Canadian clubs talk 'Messi effect' as superstar grabs headlines
Lionel Messi joined Major League Soccer club Inter Miami in July, and the results have been near-instant.
His club won the reformatted Leagues Cup competition, which features teams from Mexico's LigaMX and MLS, with the Argentine scoring 10 goals along the way.
He's also been heavily featured in advertising since his arrival, both by the league and its broadcast partners.
Canadian Major League Soccer clubs are sharing the benefits, and drawbacks, of having one of the world's greatest players join the league when it comes to marketing and preparing to play against him.
Messi's signing, Vancouver Whitecaps sporting director Axel Schuster said, represents a chance for the league to better market itself.

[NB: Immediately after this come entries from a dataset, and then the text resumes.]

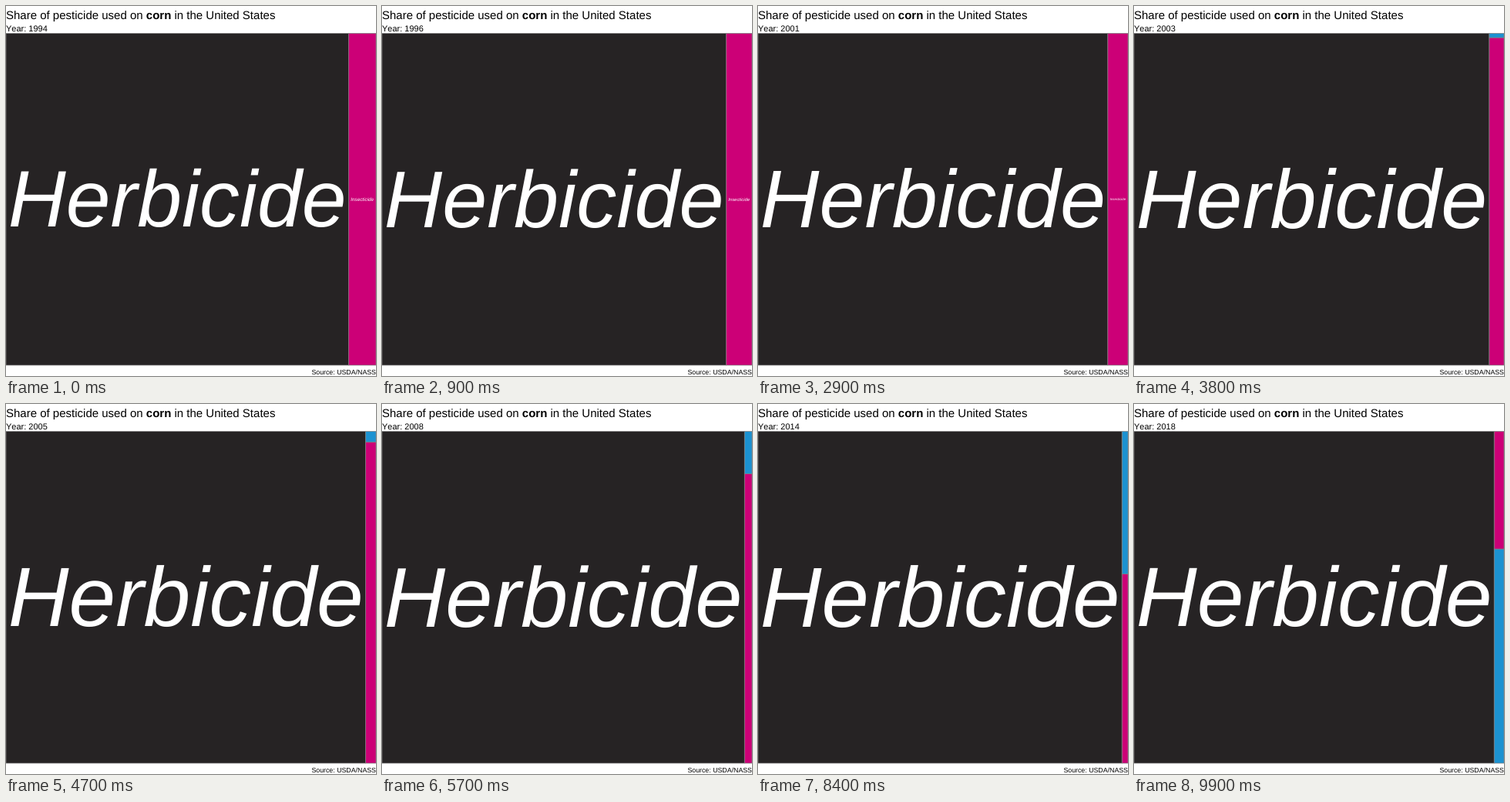
These frames come from a looping animation (480 by 480 pixels, 10000 ms). An HTML page:

```html
<!DOCTYPE html>
<html lang="en">
<head>
<meta charset="utf-8">
<title>Share of pesticide used on corn</title>
<style>
  html, body { margin: 0; width: 100%; height: 100%; overflow: hidden; background: #fff; }
  svg { display: block; width: 100vw; height: 100vh; }
  text {
    font-family: "Liberation Sans", Arial, Helvetica, sans-serif;
    font-kerning: none;
    text-rendering: geometricPrecision;
    white-space: pre;
  }
  rect { stroke: #7f7f7f; stroke-width: .75; }
  .label { fill: #fff; font-style: italic; text-anchor: middle; }
  #herbicide { fill: #262324; }
  #insecticide { fill: #cc0077; }
  #fungicide { fill: #1c92d1; }
</style>
</head>
<body>
<svg viewBox="0 0 480 480">
  <text x="0" y="16.5" font-size="15">Share of pesticide used on <tspan font-weight="bold">corn</tspan> in the United States</text>
  <text id="year" x="0" y="33" font-size="11"></text>
  <rect id="herbicide"/>
  <rect id="insecticide"/>
  <rect id="fungicide"/>
  <text id="herbicideLabel" class="label">Herbicide</text>
  <text id="insecticideLabel" class="label">Insecticide</text>
  <text x="480" y="478" font-size="8.8" text-anchor="end">Source: USDA/NASS</text>
</svg>
<script>
  const LOOP = 10000, STEP = 100, LAST = LOOP / STEP - 1;
  const FIRST_YEAR = 1994, LAST_YEAR = 2018;
  const WIDTH = 480, TOP = 35.5, HEIGHT = 430.5;
  const PADDING = 2.83, MIN_FONT = 4, CAP_HEIGHT = 0.688;
  const FUNGICIDE_START = 2003;

  // [year, percent of all pesticide]
  const insecticide = [[1994, 7.42], [1998, 6.66], [2001, 5.47], [2003, 4.05],
    [2005, 2.87], [2010, 0.9], [2014, 0.92], [2018, 0.94]];
  const fungicide = [[2003, 0.05], [2005, 0.062], [2010, 0.41], [2014, 0.6],
    [2016, 1.12], [2018, 1.71]];

  const el = id => document.getElementById(id);

  function valueAt(points, year) {
    const i = points.findIndex(p => p[0] >= year);
    if (i <= 0) return points[i < 0 ? points.length - 1 : 0][1];
    const [y0, v0] = points[i - 1], [y1, v1] = points[i];
    return v0 + (v1 - v0) * (year - y0) / (y1 - y0);
  }

  function setAttrs(node, attrs) {
    for (const name in attrs) node.setAttribute(name, attrs[name]);
  }

  function placeTile(id, x, y, width, height) {
    setAttrs(el(id), { x, y, width, height, visibility: height > 0 ? "visible" : "hidden" });
  }

  // Grow the label to the tile's width; drop it when it gets too small.
  function fitLabel(id, ems, x, y, width, height) {
    const size = (width - 2 * PADDING) / ems;
    setAttrs(el(id), {
      x: x + width / 2,
      y: y + height / 2 + size * CAP_HEIGHT / 2,
      "font-size": Math.max(size, MIN_FONT),
      visibility: size >= MIN_FONT ? "visible" : "hidden"
    });
  }

  function draw(step) {
    const year = FIRST_YEAR + (LAST_YEAR - FIRST_YEAR) * step / LAST;
    const ins = valueAt(insecticide, year);
    const fun = year < FUNGICIDE_START ? 0 : valueAt(fungicide, year);
    const side = WIDTH * (ins + fun) / 100;
    const main = WIDTH - side;
    const insHeight = HEIGHT * ins / (ins + fun);
    const funHeight = HEIGHT - insHeight;

    // The larger share sits at the bottom of the side column.
    const insTop = ins >= fun ? TOP + funHeight : TOP;
    const funTop = ins >= fun ? TOP : TOP + insHeight;

    el("year").textContent = "Year: " + Math.round(year);
    placeTile("herbicide", 0, TOP, main, HEIGHT);
    placeTile("insecticide", main, insTop, side, insHeight);
    placeTile("fungicide", main, funTop, side, funHeight);
    fitLabel("herbicideLabel", 4.223, 0, TOP, main, HEIGHT);
    fitLabel("insecticideLabel", 4.724, main, insTop, side, insHeight);
  }

  const start = performance.now();
  function tick() {
    const time = (performance.now() - start) % LOOP;
    draw(Math.floor(time / STEP));
    requestAnimationFrame(tick);
  }
  tick();
</script>
</body>
</html>
```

"There's zero frustration," he said about whether Messi's signing had taken away from the work other clubs do in the league. "I think all the stories around Messi are a door opener for us … to deliver additional content from around the league."
Messi's signing and Leagues Cup exploits made headlines and he has been heavily promoted by Apple TV — Major League Soccer's broadcasting partner.
Many of their ads for the league feature photos or clips of the Argentine in action.
"Messi coming to MLS has had tremendous impact on the league and the interest in the league and I think the valuation of the of the teams affiliated with the league," said Cheri Bradish, the director of the Future of Sport Lab and Sport Initiatives at Toronto Metropolitan University.
Bradish has previously worked for the Florida Sports Foundation, Nike Canada, Florida State University Department of Athletics, the Vancouver Grizzlies, and the Vancouver Organizing Committee for the 2010 Olympic and Paralympic Games.
But, she said, the league and its clubs need to be aware and plan what will happen when the 35-year-old decides to retire.
When Messi joined Miami, he signed a two-and-a-half-year contract.
"You use that as an opportunity to build and build new relationships strengthen old relationships with your consumers, partners, and other stakeholders. But you also have to have an eye on the long term, which is when Messi or other star players are not in the league," Bradish said, citing the way the NBA handled the retirement of Michael Jordan.
Patrick Leduc, the director of soccer culture for CF Montreal and a former Montreal Impact player, said Messi's signing could help grow the culture of the sport in Canada.
"So globally I think it's great for the league. I think it's drawing attention, it's exciting," he said. "Does it highlight some weaknesses in our in our league? Maybe it does, but that doesn't diminish the fact that globally it's a positive thing that's happening."
Leduc pointed to the longevity, in various iterations, of both Montreal and Vancouver as soccer clubs and said he believed Messi's signing could bring new fans from outside those cities to support them.
Montreal has already played Inter Miami this season, meaning they won't play the World Cup winner until potentially next season.
Toronto FC is the only Canadian club still to play Inter Miami.
Schuster said superstars like Messi have been proven to benefit leagues.
He points to Messi and Cristiano Ronaldo's time at Barcelona and Real Madrid respectively.
Schuster was working in German soccer at the time, but said it was evident how much attention the two players brought to Spain's La Liga.
That has also been seen with Swedish striker Zlatan Ibrahimovic signing for the L.A. Galaxy in 2018, he added.
"Superstars have always been good for leagues," Schuster said. "It's our job now to use this momentum and grow the secondary things behind him."
Those secondary things, he said, include the development of youth players and the success of MLS clubs in other competitions.
This report by The Canadian Press was first published Aug. 21, 2023.